17 Tips for Law Student Blogs

60CDA8F5-97AA-4504-859E-AFD117DCB153

I have been asked by law school professors, placement officers and students for best practices on blogging.

Here’s 17 tips that I believe will make for a more successful law student blog. Expect the number to change as I think of things I missed.

  1. Establish a goal you want to accomplish through blogging. Saying I blogged is not the accomplishment of a goal. Rather than legal writing, set a goal of understanding how to network through the Internet by the time you graduate from law school. Commit to building a name for yourself and building professional relationships through blogging. Such goals land you internships, clerkships and a job doing what you want to do for whom you want to work for upon graduation.
  2. Focus on a niche you can get passsionate about. Blogging on a niche will not limit you from pursuing long term goals later on. Blogging on general legal issues or on a blog focused on too broad of a niche will not work. You’ll not be able to identify influencers in a niche. You’ll not get your blog posts cited or shared. You’ll not build a name nor relationships and you’ll find it difficult or impossible to learn how to network through the Internet.
  3. Find and follow the influencers and thought leaders in your niche and follow what they are writing or blogging about – blogging lawyers, reporters, association leaders, law professors, or even fellow law students, no matter where any of them are located. 
  4. Subscribe to their blogs and publications, ideally via a news aggregator (Feedly is a free, easy to use and the most widely used by legal professionals). A news aggregator will save you a lot of time.
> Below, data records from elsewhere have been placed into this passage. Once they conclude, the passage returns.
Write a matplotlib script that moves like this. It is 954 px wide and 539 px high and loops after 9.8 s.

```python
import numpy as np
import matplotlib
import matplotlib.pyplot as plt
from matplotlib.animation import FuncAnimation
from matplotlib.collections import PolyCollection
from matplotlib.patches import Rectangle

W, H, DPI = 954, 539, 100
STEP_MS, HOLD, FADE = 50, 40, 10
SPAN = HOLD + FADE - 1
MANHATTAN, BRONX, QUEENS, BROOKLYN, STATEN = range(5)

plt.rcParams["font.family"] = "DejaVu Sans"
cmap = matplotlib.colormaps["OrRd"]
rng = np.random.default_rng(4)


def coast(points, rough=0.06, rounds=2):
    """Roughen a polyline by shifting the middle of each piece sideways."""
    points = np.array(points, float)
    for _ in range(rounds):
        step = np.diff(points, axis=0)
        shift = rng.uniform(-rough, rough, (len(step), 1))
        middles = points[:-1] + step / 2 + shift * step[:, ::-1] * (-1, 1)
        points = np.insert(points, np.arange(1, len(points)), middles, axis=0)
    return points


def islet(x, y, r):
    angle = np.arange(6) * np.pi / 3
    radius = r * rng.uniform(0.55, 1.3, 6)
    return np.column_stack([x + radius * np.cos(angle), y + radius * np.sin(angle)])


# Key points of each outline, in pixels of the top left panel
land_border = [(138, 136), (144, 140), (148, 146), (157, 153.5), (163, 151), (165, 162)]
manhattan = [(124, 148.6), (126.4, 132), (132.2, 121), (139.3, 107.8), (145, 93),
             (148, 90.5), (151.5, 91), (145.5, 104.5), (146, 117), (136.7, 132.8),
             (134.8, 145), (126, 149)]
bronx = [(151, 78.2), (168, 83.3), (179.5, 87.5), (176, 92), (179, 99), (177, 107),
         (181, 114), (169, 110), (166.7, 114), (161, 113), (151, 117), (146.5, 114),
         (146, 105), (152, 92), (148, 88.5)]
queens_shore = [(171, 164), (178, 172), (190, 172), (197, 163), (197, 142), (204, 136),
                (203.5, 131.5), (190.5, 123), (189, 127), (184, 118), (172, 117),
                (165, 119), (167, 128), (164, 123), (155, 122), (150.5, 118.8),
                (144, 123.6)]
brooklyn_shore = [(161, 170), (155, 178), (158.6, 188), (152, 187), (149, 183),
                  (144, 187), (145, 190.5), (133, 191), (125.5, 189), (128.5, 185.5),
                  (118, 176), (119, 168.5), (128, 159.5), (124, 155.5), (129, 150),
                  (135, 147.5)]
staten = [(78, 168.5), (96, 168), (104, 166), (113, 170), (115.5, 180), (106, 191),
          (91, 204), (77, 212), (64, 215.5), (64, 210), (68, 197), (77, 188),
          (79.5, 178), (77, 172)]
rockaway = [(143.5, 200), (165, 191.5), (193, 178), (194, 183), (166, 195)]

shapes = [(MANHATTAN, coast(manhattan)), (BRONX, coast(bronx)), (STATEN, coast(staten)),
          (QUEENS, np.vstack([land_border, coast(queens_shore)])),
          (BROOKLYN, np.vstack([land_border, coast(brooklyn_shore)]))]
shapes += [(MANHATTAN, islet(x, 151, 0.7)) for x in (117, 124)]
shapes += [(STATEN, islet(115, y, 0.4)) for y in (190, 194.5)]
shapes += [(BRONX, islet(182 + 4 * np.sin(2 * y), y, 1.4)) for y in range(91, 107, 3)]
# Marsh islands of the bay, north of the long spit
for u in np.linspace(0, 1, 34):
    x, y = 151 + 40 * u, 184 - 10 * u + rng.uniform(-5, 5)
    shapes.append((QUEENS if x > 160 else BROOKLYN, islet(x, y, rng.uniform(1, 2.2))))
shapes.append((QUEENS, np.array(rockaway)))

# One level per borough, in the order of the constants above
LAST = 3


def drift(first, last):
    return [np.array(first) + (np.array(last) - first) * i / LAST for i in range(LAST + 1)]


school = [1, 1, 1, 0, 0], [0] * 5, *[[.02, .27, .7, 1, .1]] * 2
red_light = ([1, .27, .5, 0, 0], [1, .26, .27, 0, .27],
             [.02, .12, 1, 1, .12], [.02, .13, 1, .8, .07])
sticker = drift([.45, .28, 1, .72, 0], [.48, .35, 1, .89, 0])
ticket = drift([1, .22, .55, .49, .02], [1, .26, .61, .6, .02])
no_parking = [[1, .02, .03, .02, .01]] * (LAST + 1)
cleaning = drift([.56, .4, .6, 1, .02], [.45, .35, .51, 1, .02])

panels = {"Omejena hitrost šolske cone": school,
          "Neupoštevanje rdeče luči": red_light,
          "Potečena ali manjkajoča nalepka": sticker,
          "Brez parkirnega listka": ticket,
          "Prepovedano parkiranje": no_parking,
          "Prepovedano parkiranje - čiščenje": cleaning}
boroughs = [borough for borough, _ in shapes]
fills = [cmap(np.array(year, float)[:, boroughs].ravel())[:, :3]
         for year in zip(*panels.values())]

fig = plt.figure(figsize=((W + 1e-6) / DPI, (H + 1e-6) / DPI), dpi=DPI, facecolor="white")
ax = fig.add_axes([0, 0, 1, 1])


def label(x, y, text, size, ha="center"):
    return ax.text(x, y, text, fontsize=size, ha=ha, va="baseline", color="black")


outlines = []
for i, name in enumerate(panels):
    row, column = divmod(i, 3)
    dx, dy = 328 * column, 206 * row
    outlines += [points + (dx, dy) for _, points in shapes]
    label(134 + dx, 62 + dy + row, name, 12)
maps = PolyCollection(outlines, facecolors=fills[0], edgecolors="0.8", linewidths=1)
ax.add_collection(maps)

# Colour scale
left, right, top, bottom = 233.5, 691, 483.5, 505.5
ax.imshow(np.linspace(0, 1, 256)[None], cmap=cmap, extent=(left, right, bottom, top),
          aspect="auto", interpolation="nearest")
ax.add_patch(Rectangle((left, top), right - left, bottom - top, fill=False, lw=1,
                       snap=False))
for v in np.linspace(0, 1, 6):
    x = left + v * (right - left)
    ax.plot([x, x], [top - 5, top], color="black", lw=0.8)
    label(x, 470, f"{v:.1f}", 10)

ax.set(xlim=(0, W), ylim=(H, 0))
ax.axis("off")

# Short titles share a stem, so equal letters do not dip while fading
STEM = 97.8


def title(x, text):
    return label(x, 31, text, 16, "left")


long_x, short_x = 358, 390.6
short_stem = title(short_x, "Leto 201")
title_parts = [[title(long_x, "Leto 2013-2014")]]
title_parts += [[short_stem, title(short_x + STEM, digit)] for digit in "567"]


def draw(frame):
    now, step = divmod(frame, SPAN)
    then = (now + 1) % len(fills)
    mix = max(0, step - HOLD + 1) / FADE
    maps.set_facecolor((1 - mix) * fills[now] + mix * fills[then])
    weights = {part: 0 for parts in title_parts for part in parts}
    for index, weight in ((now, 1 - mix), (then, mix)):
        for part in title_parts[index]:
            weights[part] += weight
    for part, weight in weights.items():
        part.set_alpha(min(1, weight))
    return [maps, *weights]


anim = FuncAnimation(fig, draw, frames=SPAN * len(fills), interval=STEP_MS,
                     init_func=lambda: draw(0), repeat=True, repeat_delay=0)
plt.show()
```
Twitter can also be used to follow news and commentary in your niche by following the influencers.
  5. Understand what true blogging is. Summaries of case law, legal developments and legal news on a niche may work for some practicing lawyers, but a law student, and most lawyers, would be advised to look at blogging as a conversation. Listening is more important than writing.
  6. “Listen” to what the influencers are writing and engage them in your blog posts by referencing what they are “saying,” perhaps by citing a block quote and offer your take, why you shared what they wrote or what you learned from their writing.
  7. Let the parties you cite know that you did so. You may do so via an email or via sharing your post on Twitter giving a hat tip (h/t) to the Twitter handle of the party cited. This is the engagement – and it’s also how you draw attention to you and your blogging.
  8. Publish your own individual blog. Blogs with groups of law students or blogs done as part of a class will limit you from learning how to blog, from understanding how to network through the Internet, limit you from building a name and limit you from building relationships.  A law student group blog will be less followed and less cited.
  9. Title the blog, itself, just as you would title any publication, indicating that the blog is published by you. Your blog is every bit a publication. Blogging has democratized publishing, be part of it. 
  10. Get a domain that you own. This way you control your publishing and your body of work. Influence as a legal professional is measured, in part, through their writings – and influence from digital writings is measured by the age of one’s domain and the citations and shares of one’s writing.
  11. Publish on WordPress. WordPress is by far and away the leading content management solution on the web, running 70% of sites with a content management system. Using a managed WordPress host, whether WordPress.com or LexBlog (free turnkey blog solution for law students), will solve a lot of headaches.  
  12. Blog posts are best written in a conversational tone, as opposed to in the style of a legal brief. Blog as you talk.
  13. Blog posts need not be long. 400 to 500 words can be sufficient, though be guided by what you “need to say” to make your one point, more than a particular length. A post of about 1,000 words may be required in some cases, but be cognisant of people reading and sharing on mobile devices.  
  14. Blogging as a law student need not take a lot of time. A blog post every other week would result in over 20 posts in a year and 40 to 50 posts in two years of law school. A post should take two hours or less. Many lawyers take less than an hour to publish a blog post.
  15. Blogging is learned only through trial and error. In law school we learn to do things as perfect as possible – and not to act until we’re ready to be perfect. That won’t work in learning to blog. Subscribe to other blogs, see how they blog, observe the style of the bloggers and reporters you follow, and get started knowing you will blog bad, but for only so long. You will feel uneasy when you start blogging, every legal profession does.
  16. Share your blog posts (or portions of them) on social media (Twitter, LinkedIn, Facebook), assuming you use the medium, not for the purpose of dissemination, but for engaging people with a relevant interest. Social algorithms lead to engagement, help you build a name and help you nurture relationships.
  17. Legal ethics do not prevent you from effective blogging nor the effective use of social media. 

I hope this is of help and know that as a law school, law professor or law student, we at LexBlog are here to help you.

Trial lawyer turned legal tech entrepreneur, I am the founder and CEO of LexBlog, a legal blog community of over 30,000 blog publishers, worldwide. LexBlog’s publishing platform is used on a subscription basis by over 18,000 legal professionals, including the largest law firm in each India, China and the United States.

Photo of Kevin O'Keefe
Subscribe to Real Lawyers Have Blogs via Email or RSS
Recent Posts
See our Archives for more.